\r\nNow, people online look incredibly superficial. They look at hair color\r\n and they look at height and they look at income, and that’s basically \r\nit... and attractiveness, of course. And you can ask, is it because \r\nthat’s all people care about or is that because that’s what the system \r\nis giving them to search for. And I think it’s because of combination, \r\nright? Sure, we are superficial, we do care about attractiveness and \r\nheight and income and these are features for us, but I think they’re \r\nexaggerated by the way the system is created.
\r\nImagine you were looking for something else, imagine you were looking \r\nfor digital cameras, and imagine that I only allow you to search on \r\nmegapixels and f-stop for the lens, right? These things would become \r\nincredibly important, right? And if I drop some things from the search,\r\n they would become as if they’re not important or much less important. \r\nSo I think part of the problem is that the systems don’t give us the \r\nright information that we need. And because of this, I think the \r\nexperience of online dating is generally unsatisfying. I mean, think \r\nabout it: how many millions of people are participating in this activity\r\n and marriage rates has not increased, divorce has not decreased. I \r\nmean, not really much has happened because of that. And at the same \r\ntime, I think it’s incredibly important, right? The dating market is \r\nperhaps the only market that we moved from a centralized market to a \r\ndecentralized market. You know, we used to have a yenta, your parents \r\nused to tell you what to do, all this is gone, now you have to fend for \r\nyourself. On top of that, we move a lot, right? You go to one place \r\nfor undergrad, then you go to grad school, then you move to another city\r\n for a job, two years later you move again. You have no time to create a\r\n social network. We work long hours, so it’s really a system where we \r\ndon’t have time to find people for ourselves. It’s taboo to date people \r\nat the work place, the social networks are weaker in the physical \r\nworld. We move all the time and we don’t have a yenta or parents to \r\ntell us what to do.

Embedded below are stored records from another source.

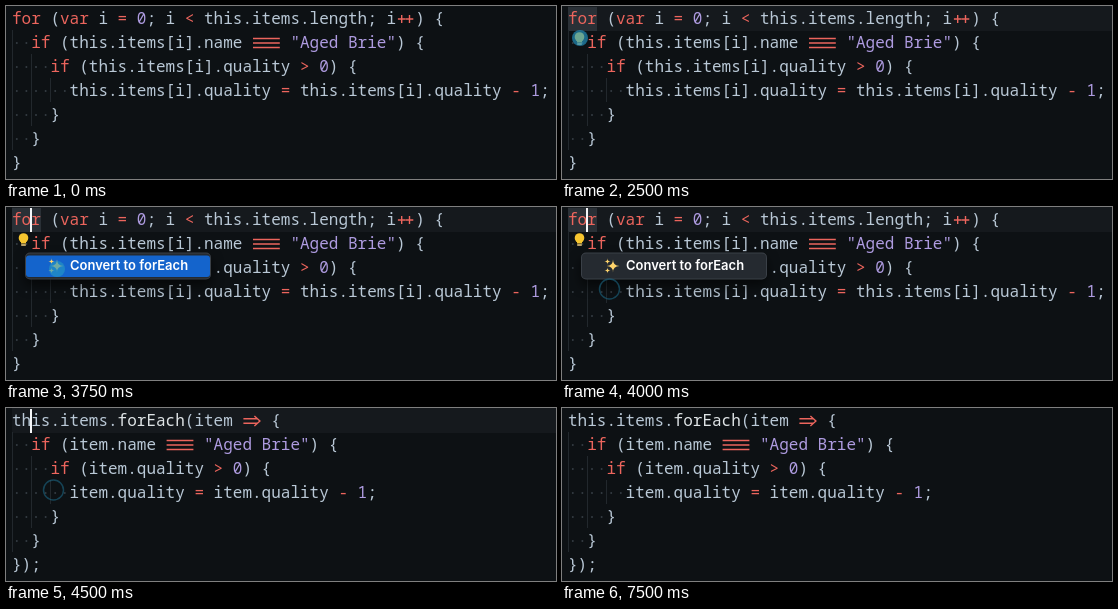
An HTML page with a canvas that plays this animation: 550 px wide and 173 px high, repeating every 8250 ms.

```html
<!DOCTYPE html>
<html lang="en">
<head>
<meta charset="utf-8">
<title>Convert to forEach</title>
<style>
  html, body { margin: 0; width: 100%; height: 100%; overflow: hidden; background: #0d1114; }
  canvas { display: block; }
</style>
</head>
<body>
<canvas id="stage" width="550" height="173"></canvas>
<script>
const ctx = document.getElementById('stage').getContext('2d');
const LOOP = 8250, LEFT = 6, CHAR = 9.6, LINE = 24;
const CODE_FONT = '16px "Noto Sans Mono", "DejaVu Sans Mono", monospace';
const MENU_FONT = '600 13px Inter, Roboto, sans-serif';
const COLOR = {
  bg: '#0d1114', row: '#15191d', word: '#2a3036', guide: '#22282d', dot: '#353c43',
  text: '#b9c8d6', red: '#ec655d', purple: '#ae9be0', method: '#dfe4e6'
};

const before = [
  'for (var i = 0; i < this.items.length; i++) {',
  '  if (this.items[i].name === "Aged Brie") {',
  '    if (this.items[i].quality > 0) {',
  '      this.items[i].quality = this.items[i].quality - 1;',
  '    }', '  }', '}'
];
const after = [
  'this.items.forEach(item => {',
  '  if (item.name === "Aged Brie") {',
  '    if (item.quality > 0) {',
  '      item.quality = item.quality - 1;',
  '    }', '  }', '});'
];

// Pointer steps: start time, kind, x, y
const pointer = [
  [0], [1000, 'ring', 49, 97], [1250, 'dot', 36, 30], [1500, 'dot', 26, 16],
  [1750, 'ring', 21, 36.5], [2250, 'dot', 24.5, 42], [2500, 'dot', 18, 32],
  [2750, 'ring', 12.3, 54], [3250, 'dot', 46, 82], [3500, 'dot', 51, 62],
  [4000, 'ring', 47.5, 82], [4750, 'dot', 51, 62], [5500]
];

const within = (t, a, b) => t >= a && t < b;

function rect(x, y, w, h, color) {
  ctx.fillStyle = color;
  ctx.fillRect(x, y, w, h);
}

function disc(x, y, r, color) {
  ctx.fillStyle = color;
  ctx.beginPath();
  ctx.arc(x, y, r, 0, Math.PI * 2);
  ctx.fill();
}

function rounded(x, y, w, h, r, color) {
  ctx.fillStyle = color;
  ctx.beginPath();
  ctx.roundRect(x, y, w, h, r);
  ctx.fill();
}

function lines(color, width, ...paths) {
  ctx.strokeStyle = color;
  ctx.lineWidth = width;
  ctx.beginPath();
  for (const [x, y, ...rest] of paths) {
    ctx.moveTo(x, y);
    for (let i = 0; i < rest.length; i += 2) ctx.lineTo(rest[i], rest[i + 1]);
  }
  ctx.stroke();
}

// Operators drawn as joined glyphs
const ligatures = {
  '===': (x, y) => lines(COLOR.red, 1.4, ...[-4.5, 0, 4.5].map(d => [x + 1, y + d, x + 27.8, y + d])),
  '++': (x, y) => lines(COLOR.red, 1.4, ...[5.7, 13.5].flatMap(d => [
    [x + d - 3.8, y, x + d + 3.8, y], [x + d, y - 4, x + d, y + 4]])),
  '=>': (x, y) => lines(COLOR.red, 1.4,
    [x + 1, y - 2.2, x + 15, y - 2.2], [x + 1, y + 2.2, x + 15, y + 2.2],
    [x + 12, y - 5, x + 17.5, y, x + 12, y + 5])
};

function tokenColor(token) {
  if (/^(for|var|if)$/.test(token) || /^[=<>+-]/.test(token)) return COLOR.red;
  if (/^["\d]/.test(token)) return COLOR.purple;
  return token === 'forEach' ? COLOR.method : COLOR.text;
}

function drawCode(code) {
  [[6, 24, 120], [25, 48, 72], [44, 72, 24]].forEach(([x, y, h]) => rect(x, y, 1, h, COLOR.guide));
  ctx.font = CODE_FONT;
  ctx.textBaseline = 'alphabetic';
  code.forEach((line, row) => {
    const y = 18 + row * LINE;
    const indent = line.search(/\S/);
    for (let c = 0; c < indent; c++) disc(LEFT + (c + 0.5) * CHAR, y - 5, 1, COLOR.dot);
    for (const match of line.matchAll(/"[^"]*"|\w+|===|=>|\+\+|\S/g)) {
      const token = match[0], x = LEFT + match.index * CHAR;
      if (ligatures[token]) {
        ligatures[token](x, y - 5);
        continue;
      }
      ctx.fillStyle = tokenColor(token);
      [...token].forEach((ch, i) => ctx.fillText(ch, x + i * CHAR, y));
    }
  });
}

function drawBulb() {
  disc(17.5, 31, 4.8, '#f6c52f');
  rect(15, 34, 5, 2.5, '#f6c52f');
  rect(15.2, 37, 4.6, 2, '#b9a066');
}

function sparkle(x, y, r) {
  ctx.fillStyle = '#ffd46b';
  ctx.beginPath();
  ctx.moveTo(x, y - r);
  for (let i = 1; i <= 4; i++) {
    const a = i * Math.PI / 2;
    ctx.quadraticCurveTo(x, y, x + r * Math.sin(a), y - r * Math.cos(a));
  }
  ctx.fill();
}

function drawMenu(alpha, lit) {
  ctx.save();
  ctx.globalAlpha = alpha;
  ctx.shadowColor = 'rgba(0,0,0,.6)';
  ctx.shadowBlur = 12;
  ctx.shadowOffsetY = 6;
  rounded(19, 45.5, 186, 27, 5, '#3a4047');
  ctx.shadowColor = 'transparent';
  rounded(20, 46.5, 184, 25, 4, '#252a30');
  if (lit) rounded(20, 48.5, 184, 21.5, 3, '#1464cc');
  sparkle(51, 59, 6.5);
  sparkle(45.5, 54.5, 3.2);
  sparkle(45.5, 63.5, 3);
  ctx.font = MENU_FONT;
  ctx.textBaseline = 'alphabetic';
  ctx.fillStyle = '#fff';
  ctx.fillText('Convert to forEach', 64, 63);
  ctx.restore();
}

function drawPointer(t) {
  const [, kind, x, y] = pointer.findLast(step => step[0] <= t);
  if (kind === 'dot') disc(x, y, 8, 'rgba(36,150,196,.66)');
  if (kind === 'ring') {
    ctx.strokeStyle = 'rgba(30,110,140,.55)';
    ctx.lineWidth = 1.5;
    ctx.beginPath();
    ctx.arc(x, y, 10, 0, Math.PI * 2);
    ctx.stroke();
  }
}

function caretOn(t) {
  if (!within(t, 1750, 6250)) return false;
  const start = t < 3750 ? 1750 : t < 4500 ? t : 4500;
  return Math.floor((t - start) / 500) % 2 === 0;
}

function draw(t) {
  rect(0, 0, 550, 173, COLOR.bg);
  if (within(t, 1750, 6250)) rect(6, 0, 544, 25, COLOR.row);
  if (within(t, 2000, 4500)) rect(6, 1, 29, 24, COLOR.word);
  drawCode(within(t, 0, 4500) ? before : after);
  if (within(t, 2000, 4500)) drawBulb();
  if (within(t, 2750, 4500)) drawMenu(t < 4250 ? 1 : 0.45, !within(t, 4000, 4250));
  if (caretOn(t)) rect(24, 1, 2, 24, '#f4f6f8');
  drawPointer(t);
}

const begin = performance.now();
function tick() {
  draw((performance.now() - begin) % LOOP);
  requestAnimationFrame(tick);
}
tick();
</script>
</body>
</html>
```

\r\nSo online dating are incredibly important, it could be central and \r\ncrucial and we need to create them because it’s really a miserable \r\nsituation for most single people. At the same time, the ones that we \r\nhave created, and they all look the same basically, they’re no real \r\ndifferences between them, the ones that we are creating are just not \r\nthat useful.
Recorded on June 1, 2010
Interviewed by David Hirschman
Online dating could be a crucial tool for single people, but with the sites we have now you'll likely spend six hours searching for every date you go on.
The controversy around the Torah codes gets a new life.
- Mathematicians claim to see a predictive pattern in the ancient Torah texts.
- The code is revealed by a method found with special computer software.
- Some events described by reading the code took place after the code was written.
Orangutans join humans and bees in a very exclusive club
- Orangutan mothers wait to sound a danger alarm to avoid tipping off predators to their location
- It took a couple of researchers crawling around the Sumatran jungle to discover the phenomenon
- This ability may come from a common ancestor
SMARTER FASTER trademarks owned by The Big Think, Inc. All rights reserved.